Arguably the biggest jump in power level was the next one, to Darksteel Ingot. It came into play untapped, could tap to produce any color mana at any time for no cost, and on top of all that, it was indestructible. Mirrodin was about the time Wizards decided that players didn't like drawbacks, and started printing cards covered in good abilities. This is a trend that has grown over time, resulting in more and more powerful and popular cards that don't require any thinking, eventually reaching it's pinnacle in the Worst Card Ever, Baneslayer Angel. I know it's a very powerful card. I think it's the worst card ever for the game. Everyone who looks at it knows it's good, and they want to play it, and they're right. The end. It used to take experience and testing to find out what was good, and which drawbacks mattered. Okay, enough ranting. I actually like Darksteel Ingot, because it demonstrated that Wizards had been needlessly shy of the power level of 3cc 5-color mana artifacts. it's indestructibility didn't really matter, because nobody wasted an artifact kill spell on it in Mirrodin block. In constructed, you needed them for Arcbound Ravagers, and in limited, you need them for equipment.

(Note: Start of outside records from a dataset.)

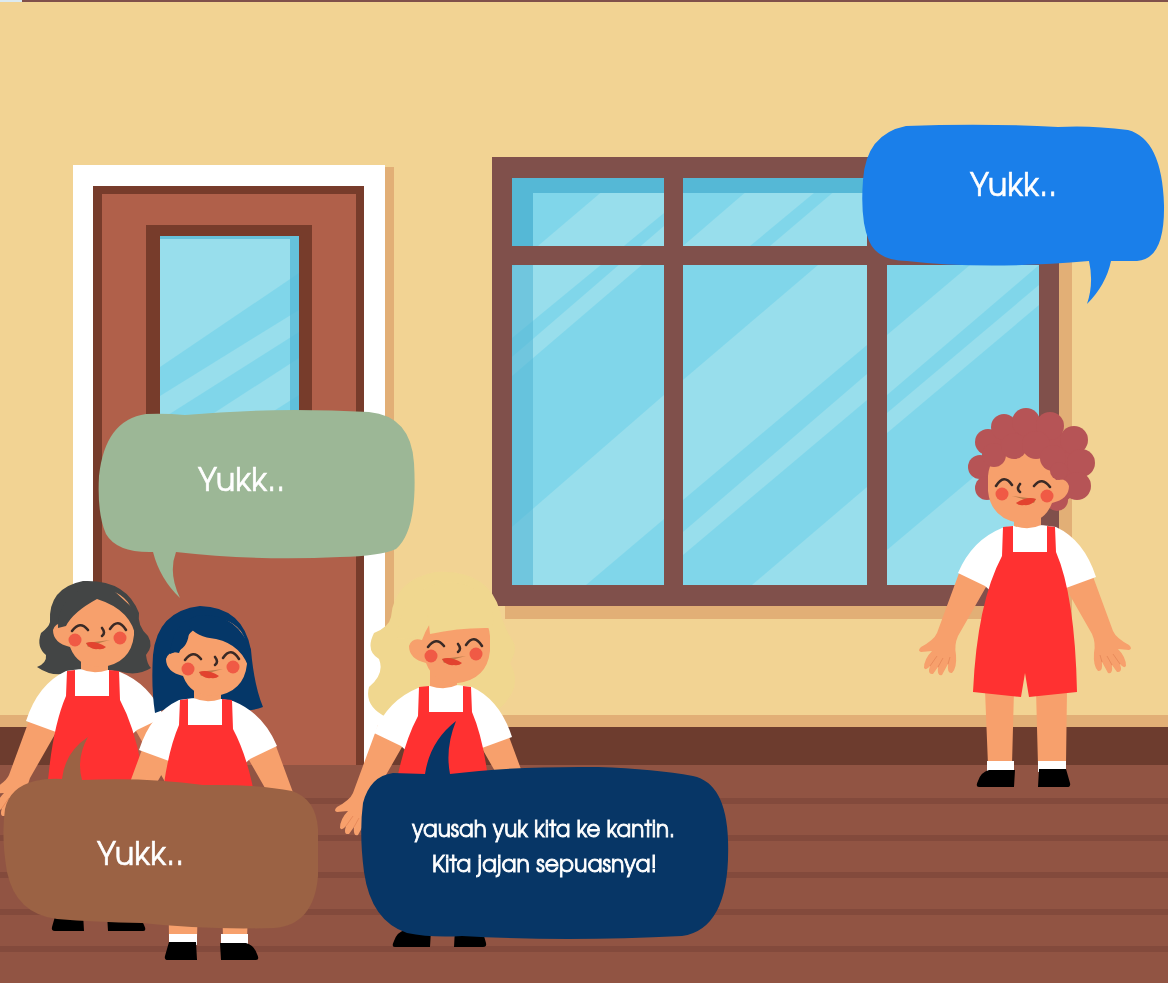
<!DOCTYPE html>
<html lang="id">
<head>
<meta charset="utf-8">
<title>Yuk ke kantin</title>
<style>
:root {
  --wall: #f2d393; --wall-shade: #e2af76; --skirting: #6d3c2e;
  --floor: #915443; --floor-line: #834a3c;
  --door: #b0604a; --door-dark: #773c2b; --frame: #80504b;
  --glass: #80d6ea; --glass-light: #98deec; --glass-shade: #55b8d6;
  --skin: #f7a06c; --blush: #f05a45; --mouth: #e2432f; --line: #3a2a26;
  --red: #ff3131; --white: #fff; --black: #000;
  --hair-curly: #b65456; --hair-grey: #434545; --hair-navy: #053768; --hair-blond: #f0d78f;
  --bubble-blue: #1a7fea; --bubble-green: #9cb796; --bubble-brown: #9b6244; --bubble-navy: #073666;
}
html, body { margin: 0; height: 100%; overflow: hidden; background: var(--wall); }
.scene { display: block; width: 1168px; height: 983px; }
.wall { fill: var(--wall); }
.shade { fill: var(--wall-shade); }
.skirting { fill: var(--skirting); }
.floor { fill: var(--floor); }
.boards { fill: var(--floor-line); }
.door { fill: var(--door); }
.door-dark { fill: var(--door-dark); }
.frame { fill: var(--frame); }
.glass { fill: var(--glass); }
.shine { fill: var(--glass-light); }
.glass-shade { fill: var(--glass-shade); }
.skin { fill: var(--skin); }
.red { fill: var(--red); }
.white { fill: var(--white); }
.black { fill: var(--black); }
.blush { fill: var(--blush); }
.mouth { fill: var(--mouth); }
.lip { fill: #bd7c4b; }
.line { fill: none; stroke: var(--line); stroke-width: 2.6; stroke-linecap: round; }
.finger { fill: none; stroke: #e98b5b; stroke-width: 1; }
.speech { fill: var(--white); stroke: var(--white); stroke-width: .7; font-family: "TeX Gyre Adventor", "Lato", sans-serif; }
.short { font-size: 33px; }
.long { font-size: 23px; stroke-width: .9; }
</style>
</head>
<body>
<svg class="scene" viewBox="0 0 1168 983" width="1168" height="983">
  <defs>
    <clipPath id="window-panes">
      <path d="M512 178H664V246H512ZM683 178H867V246H683ZM887 178H1039V246H887ZM512 265H664V585H512ZM683 265H867V585H683ZM887 265H1039V585H887Z"/>
    </clipPath>
    <clipPath id="door-pane"><rect x="160" y="236" width="139" height="190"/></clipPath>

    <g id="body">
      <path class="skin" d="M985 690H1014L1012 765H988ZM1036 690H1067L1066 765H1038Z"/>
      <path class="white" d="M987 761H1014V772H987ZM1038 761H1066V772H1038Z"/>
      <path class="black" d="M989 770H1015L1014 787H979Q975 787 978 781Q981 772 989 770ZM1039 769H1066L1070 783Q1071 787 1067 787H1038Z"/>
      <g id="arm">
        <path class="skin" d="M962 565L937 633Q934 640 921 647Q917 651 921 652L932 651Q924 659 924 668Q926 671 930 666Q927 675 933 674L938 667Q937 677 942 675L948 664Q947 674 952 673Q957 668 956 655Q954 645 958 636L990 580Z"/>
        <path class="finger" d="M930 666L937 656M938 667L943 658M948 664L950 657"/>
      </g>
      <use href="#arm" transform="translate(2050 -2) scale(-1 1)"/>
      <path class="white" d="M1002 528Q1028 522 1056 527Q1084 540 1096 577L1066 588L1050 605H1006L985 586L958 573Q972 540 1002 528Z"/>
      <path class="skin" d="M1014 508H1041V525Q1029 531 1014 526Z"/>
      <path class="red" d="M1003 527L1013 526V552H1047V526L1055 527L1056 552Q1075 596 1077 692L1029 697L1025 673L1021 697L973 692Q977 603 1002 556Z"/>
    </g>

    <g id="face">
      <path class="skin" d="M988 476Q990 454 1010 447Q1044 445 1056 480Q1066 477 1069 486Q1069 499 1052 503Q1044 524 1020 523Q991 519 988 491Z"/>
      <circle class="blush" cx="1002" cy="494" r="6.5"/>
      <circle class="blush" cx="1047" cy="496" r="6.5"/>
      <path class="line" d="M996 486Q1004 473 1012 485M1034 486Q1042 476 1050 487M1020 484Q1016 489 1020 492"/>
      <path class="lip" d="M1012 496L1036 499L1034 503Q1021 498 1012 496Z"/>
      <path class="mouth" d="M1016 503Q1027 496 1036 499Q1032 506 1024 505Q1019 506 1016 503Z"/>
    </g>
  </defs>

  <g id="room">
    <rect class="wall" width="1168" height="983"/>
    <rect class="frame" x="22" width="1146" height="2"/>
    <rect width="22" height="2" fill="#dceaf0"/>
    <rect class="shade" y="715" width="1168" height="13"/>
    <rect class="skirting" y="727" width="1168" height="39"/>
    <rect class="floor" y="765" width="1168" height="218"/>
    <path class="boards" d="M0 798H1168V804H0ZM0 835H1168V841H0ZM0 872H1168V878H0ZM0 909H1168V915H0ZM0 946H1168V952H0Z"/>
  </g>

  <g id="door">
    <rect class="shade" x="385" y="167" width="9" height="560"/>
    <rect class="white" x="73" y="165" width="312" height="600"/>
    <rect class="door-dark" x="93" y="186" width="271" height="579"/>
    <rect class="door" x="102" y="194" width="254" height="571"/>
    <rect class="door-dark" x="146" y="225" width="166" height="220"/>
    <g clip-path="url(#door-pane)">
      <rect class="glass" x="160" y="236" width="139" height="190"/>
      <path class="shine" d="M160 236H299V273L160 367ZM160 396L299 310V332L160 420ZM194 426L299 358V395L250 426Z"/>
      <path class="glass-shade" opacity=".75" d="M160 236H299V426H290V239H160Z"/>
    </g>
  </g>

  <g id="window">
    <path class="shade" d="M1059 170H1072V619H505V606H1059Z"/>
    <rect class="frame" x="492" y="157" width="567" height="449"/>
    <g clip-path="url(#window-panes)">
      <rect class="glass" x="512" y="178" width="527" height="407"/>
      <path class="shine" d="M512 268L618 178H664V213L512 338ZM512 357L664 226V246L512 376ZM512 527L664 395V519L586 585H512ZM683 246L762 178H832L750 246ZM770 246L850 178H867V246ZM683 380L818 265H867V345L683 500ZM683 532L867 374V400L683 555ZM752 585L867 487V585ZM887 335L970 265H1039L887 395ZM887 413L1039 285V305L887 433ZM887 550L1039 422V585H887Z"/>
      <path class="glass-shade" d="M512 178H1039V193H533V246H512Z"/>
      <path class="glass-shade" opacity=".6" d="M512 265H533V585H512Z"/>
    </g>
  </g>

  <g id="curly-child">
    <g fill="var(--hair-curly)">
      <path d="M984 440Q1025 410 1076 440L1080 490L1056 509L1040 490L984 488Z"/>
      <circle cx="988" cy="442" r="13"/><circle cx="1004" cy="427" r="13"/>
      <circle cx="1026" cy="422" r="14"/><circle cx="1050" cy="426" r="14"/>
      <circle cx="1074" cy="440" r="14"/><circle cx="1081" cy="463" r="14"/>
      <circle cx="1077" cy="486" r="14"/><circle cx="1057" cy="500" r="11"/>
      <circle cx="980" cy="467" r="12"/><circle cx="987" cy="488" r="12"/>
    </g>
    <use href="#body"/>
    <use href="#face"/>
    <g fill="var(--hair-curly)">
      <circle cx="994" cy="455" r="12"/><circle cx="1014" cy="446" r="13"/>
      <circle cx="1036" cy="445" r="14"/><circle cx="1053" cy="458" r="13"/>
      <circle cx="1059" cy="471" r="9"/>
    </g>
  </g>

  <g id="wavy-child">
    <path fill="var(--hair-grey)" d="M50 622Q48 588 83 581Q126 579 139 613Q137 626 148 636Q154 646 146 655Q147 664 151 668Q137 677 118 671L64 674Q50 676 37 667Q47 663 46 655Q36 647 41 633Q49 627 50 622Z"/>
    <use href="#body" transform="translate(1122 144) scale(-1 1)"/>
    <use href="#face" transform="translate(1122 144) scale(-1 1)"/>
    <path fill="var(--hair-grey)" d="M58 628Q57 604 80 589H112L137 612L136 639Q132 610 97 599Q73 612 66 626Z"/>
  </g>

  <g id="navy-child">
    <path fill="var(--hair-navy)" d="M153 655Q157 611 200 606Q243 607 251 650Q254 685 263 707Q250 712 232 711L190 700L155 713Q151 687 153 655Z"/>
    <use href="#body" transform="translate(1235 173) scale(-1 1)"/>
    <use href="#face" transform="translate(1235 173) scale(-1 1)"/>
    <path fill="var(--hair-navy)" d="M170 654Q172 624 196 616Q235 610 251 650L250 672Q243 645 216 639Q196 637 189 626Q190 644 180 650Z"/>
  </g>

  <g id="blond-child">
    <path fill="var(--hair-blond)" d="M391 617Q394 580 435 572Q488 569 500 611Q505 630 513 641Q518 650 510 663Q519 679 512 693Q501 712 486 717H386Q364 706 369 687Q385 674 379 659Q365 651 374 633Q389 627 391 617Z"/>
    <use href="#body" transform="translate(-584 160)"/>
    <use href="#face" transform="translate(1478 160) scale(-1 1)"/>
    <path fill="var(--hair-blond)" d="M397 638Q399 594 438 583Q487 578 494 620L492 628Q461 627 430 634L428 615Q425 635 413 639Z"/>
  </g>

  <g id="bubble-green">
    <path fill="var(--bubble-green)" d="M146 414Q164 413 185 415Q270 407 369 412Q411 416 414 463Q418 530 396 549Q380 556 340 557Q255 561 176 552Q168 573 180 598Q160 579 153 552Q117 553 106 534Q97 514 99 476Q105 420 146 414Z"/>
    <text class="speech short" x="198" y="491" textLength="87" lengthAdjust="spacingAndGlyphs">Yukk..</text>
  </g>

  <g id="bubble-blue">
    <path fill="var(--bubble-blue)" d="M906 126Q985 123 1058 127Q1090 125 1128 130Q1162 139 1164 205Q1165 259 1137 261H1111Q1106 285 1087 304Q1094 283 1089 261Q985 270 907 261Q878 261 869 241Q860 220 863 180Q866 134 906 126Z"/>
    <text class="speech short" x="970" y="196" textLength="87" lengthAdjust="spacingAndGlyphs">Yukk..</text>
  </g>

  <g id="bubble-brown">
    <path fill="var(--bubble-brown)" d="M35 781Q48 778 62 779Q65 752 88 737Q76 758 82 780Q145 777 203 785Q255 784 292 791Q316 799 318 829V876Q314 925 274 928Q205 930 142 923Q95 922 57 919Q16 914 7 872Q1 837 5 809Q10 787 35 781Z"/>
    <text class="speech short" x="97" y="865" textLength="87" lengthAdjust="spacingAndGlyphs">Yukk..</text>
  </g>

  <g id="bubble-navy">
    <path fill="var(--bubble-navy)" d="M393 773L425 774Q430 741 456 721Q445 748 450 774Q515 766 598 767Q655 769 693 776Q726 783 728 840Q731 929 682 936Q565 942 462 936Q431 938 407 933Q371 921 364 872Q359 833 363 803Q370 776 393 773Z"/>
    <text class="speech long" x="412" y="837" textLength="263" lengthAdjust="spacingAndGlyphs">yausah yuk kita ke kantin.</text>
    <text class="speech long" x="432" y="872" textLength="225" lengthAdjust="spacingAndGlyphs">Kita jajan sepuasnya!</text>
  </g>
</svg>
</body>
</html>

In Ravnica we got Spectral Searchlight. This was the best of the bunch until M2010, because it could mana burn the opponent. Because of this and the three-color nature of limited at the time, it was a second or third pick.
In Coldsnap, Skred decks were powered by Coldsteel Heart, a strict improvement on Sol Grail from way back in Alliances. Like Prismatic Lens, they were a reprint that cost one less. They had another bonus thrown in; they made Snow mana, which was the style at the time.
Time Spiral brought us Prismatic Lens, which is exactly the same as Mana Prism except with a mana cost of instead of . This saw constructed play in the five-color decks which would become even more popular with the advent of Lorwyn and Vivid lands.
In Future Sight, there was Coalition Relic. It packed a real punch, accelerating you two any-color mana into a 6-drop on turn 4. The last time a single card could do this, it was Explosive Vegetation, and that was it's own archetype, accelerating into Kilnmouth Dragon. Forget what I said about Spectral Searchlight; Coalition Relic is better. People used it to play turn-four Wild Pair, which would usually turn into an instant-win with slivers.
Things decayed from there. The five-color mana artifact never made a dent in constructed after coalition relic. We got Scuttlemutt, which tapped to change colors and had a 2/2 body attached. It was great in limited, but not good enough to contend with faeries, lieges, and demigods in standard.
In Alara, things took a big jump backwards with the Obelisks, which were strictly worse than Darksteel Ingot, Coalition Relic, and Spectral Searchlight. They're not even five-color. I only mention them here to show how bad they are in context.
Honorable Mentions, a little too weird to fit into the above list:
Fellwar Stone, Pili-Pala, Star Compass, Gilded Lotus
What doesn't count:
Black Lotus, because you have to sacrifice it to use it.
Serum Powder, because it doesn't produce colored mana.
Gemstone Mine, because it's not an artifact.
Phyrexian Altar, because you have to pay cards for mana.
Chrome Mox and Mox Diamond, because you have to invest cards up front.
Finally, here we are. Make sure to look at the cards below it so see where we have been:
At zero mana:
At 2 mana:
At 4 mana:
At 6 mana:
At 8 mana:
Talk about it.